The city of Pico Rivera filed a lawsuit on April 26 to challenge a projected 110% increase in water rates for residents and businesses, arguing the rate hikes are illegal because the Pico Water District has failed to justify them based on the actual cost of providing water service. The city said PWD is raising the price of water over the next five years after a vote by the board of directors on Feb. 15, costing over $600,000. “As Mayor of Pico Rivera, I am deeply concerned about the significant financial burden that the outrageous 110% hike in water rates imposed by the Pico Water District will place on our residents and businesses,” Pico Rivera Mayor Andrew Lara told KTLA. The PWD covers about 30% of the city’s nearly 59,000 residents, about 90.5% of which identify as Latino. Lara called the increase “unjustifiable,” pointing out that the higher rates came as the result of a 2023 study when such an examination of rates wasn’t expected until…
2nd District Court of Appeal Upholds Local Governments’ Discretion to Override Housing Density Caps - May 15, 2024 - Abbott & Kindermann, Inc., William W. Abbott and Kara Anderson
In AIDS Healthcare Foundation v. Bonta (2024) 101 Cal.App.5th 73, the Second District Court of Appeal upheld the power of local governments to override housing density caps, including caps adopted by voter initiative. Legal Background Under Senate Bill 10 (“SB 10”), passed in 2021, the Legislature granted counties and cities discretion on a parcel-by-parcel basis to supersede local housing density caps. This discretion was limited to particular parameters, namely that the local government could adopt an ordinance to zone a parcel for up to 10 residential units if: (1) the parcel was located in a transit-rich area or an urban infill site, (2) the parcel was not located in a fire hazard zone, and (3) the local legislative body making the increased density zoning determination did so consistent with its “obligation to affirmatively further fair housing.” For a local government to override a housing density cap that was previously instituted via local…
Article 14, Section 12 of the California Constitution requires the Governor to submit a budget to the Legislature by January 10 of each year.  The Constitution further required that the budget be accompanied by a budget bill, which the chairperson of the budget committees of each house of the legislature must introduce "immediately".  The legislature must pass the budget by June 15.    In the interval between the introduction and passing of the budget, various adjustments to revenues and expenditures are made.  The administration communicates these proposed changes by sending what is known as a "finance letter" to the chairpersons of the budget committees.  Adjustments to the Governor's budget are reflected in what is known as the "May Revise".  On May 10, Governor Newsom release the May Revise of  his 2024-2025 budget (California's fiscal year begins on July 1).    With respect to the…
SACRAMENTO, Calif. — California has a budget deficit of $27.6 billion, Gov. Gavin Newsom announced Friday – a gap so wide that he’s proposing cutting 10,000 vacant state jobs and suspending some widely used business tax deductions.

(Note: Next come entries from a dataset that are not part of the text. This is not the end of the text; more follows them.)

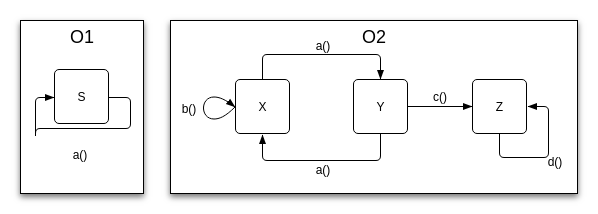
<!DOCTYPE html>
<html lang="en">
<head>
<meta charset="utf-8">
<title>State diagrams O1 and O2</title>
<style>
:root {
  --paper: #fff;
  --ink: #000;
  --shadow: rgba(0, 0, 0, .55);
}
* { box-sizing: border-box; }
html, body { margin: 0; }
.diagram {
  position: relative;
  width: 598px;
  height: 214px;
  overflow: hidden;
  background: var(--paper);
  color: var(--ink);
  font: 12px/14px "Liberation Sans", Arial, sans-serif;
}
.object {
  position: absolute;
  top: 20px;
  height: 174px;
  border: 1px solid var(--ink);
  background: var(--paper);
  box-shadow: 0 3px 6px var(--shadow);
}
.object-1 { left: 20px; width: 124px; }
.object-2 { left: 170px; width: 408px; }
.object h2 {
  margin: 6px 0 0;
  font-size: 18px;
  line-height: 20px;
  font-weight: 400;
  text-align: center;
}
.state {
  position: absolute;
  display: flex;
  align-items: center;
  justify-content: center;
  width: 55px;
  height: 55px;
  border: 1px solid var(--ink);
  border-radius: 5px;
  background: var(--paper);
}
.state-s { left: 54px; top: 69px; }
.state-x { left: 235px; top: 79px; }
.state-y { left: 353px; top: 79px; }
.state-z { left: 472px; top: 79px; }
.transitions { position: absolute; inset: 0; }
.transitions path { fill: none; stroke: var(--ink); }
.transitions .arrowhead { fill: var(--ink); stroke: none; }
.label {
  position: absolute;
  transform: translateX(-50%);
  white-space: nowrap;
}
.label-s-s { left: 80px; top: 148px; }
.label-x-x { left: 189px; top: 102px; }
.label-x-y { left: 323px; top: 39px; }
.label-y-x { left: 323px; top: 163px; }
.label-y-z { left: 440px; top: 90px; }
.label-z-z { left: 555px; top: 155px; }
</style>
</head>
<body>
<main class="diagram">
  <section class="object object-1"><h2>O1</h2></section>
  <section class="object object-2"><h2>O2</h2></section>

  <svg class="transitions" width="598" height="214" viewBox="0 0 598 214" aria-hidden="true">
    <defs>
      <marker id="arrow" markerUnits="userSpaceOnUse" markerWidth="10" markerHeight="8" refX="9" refY="4" orient="auto">
        <path class="arrowhead" d="M0 0.5L9.5 4L0 7.5z"/>
      </marker>
    </defs>
    <g marker-end="url(#arrow)">
      <path class="s-to-s" marker-end="url(#arrow)" d="M109 97.5H126Q130.500 97.500 130.500 102V124Q130.500 128.500 126 128.500H40Q35.500 128.500 35.500 133V136V102Q35.500 97.500 40 97.500H54"/>
      <path class="x-to-x" marker-end="url(#arrow)" d="M235 107C225 117 219 119 214 119C200 119 200 97 214 97C219 97 225 99 235 107"/>
      <path class="x-to-y" marker-end="url(#arrow)" d="M262.500 80V59Q262.500 54.500 267 54.500H376Q380.500 54.500 380.500 59V79"/>
      <path class="y-to-x" marker-end="url(#arrow)" d="M380.500 134V156Q380.500 160.500 376 160.500H267Q262.500 160.500 262.500 156V135"/>
      <path class="y-to-z" marker-end="url(#arrow)" d="M408 106.500H472"/>
      <path class="z-to-z" marker-end="url(#arrow)" d="M499.500 134V153Q499.500 157.500 504 157.500H544Q548.500 157.500 548.500 153V111Q548.500 106.500 544 106.500H528"/>
    </g>
  </svg>

  <div class="state state-s">S</div>
  <div class="state state-x">X</div>
  <div class="state state-y">Y</div>
  <div class="state state-z">Z</div>

  <span class="label label-s-s">a()</span>
  <span class="label label-x-x">b()</span>
  <span class="label label-x-y">a()</span>
  <span class="label label-y-x">a()</span>
  <span class="label label-y-z">c()</span>
  <span class="label label-z-z">d()</span>
</main>
</body>
</html>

The Democratic governor outlined the deficit Friday as part of his proposed $288 billion state budget for the fiscal year that starts July 1. It’s the largest of any state. “These are programs, propositions that I’ve long advanced — many of them,” Newsom said. “But you’ve got to do it. We have to be responsible. We have to be accountable.” Newsom also is proposing to cut funding for 260 different state programs. One-time cuts would include $2 billion for broadband that would have expanded broadband connections, $500 million that would have improved “water storage” in the drought-plagued state, and $272 million for employment services for the state’s welfare program.…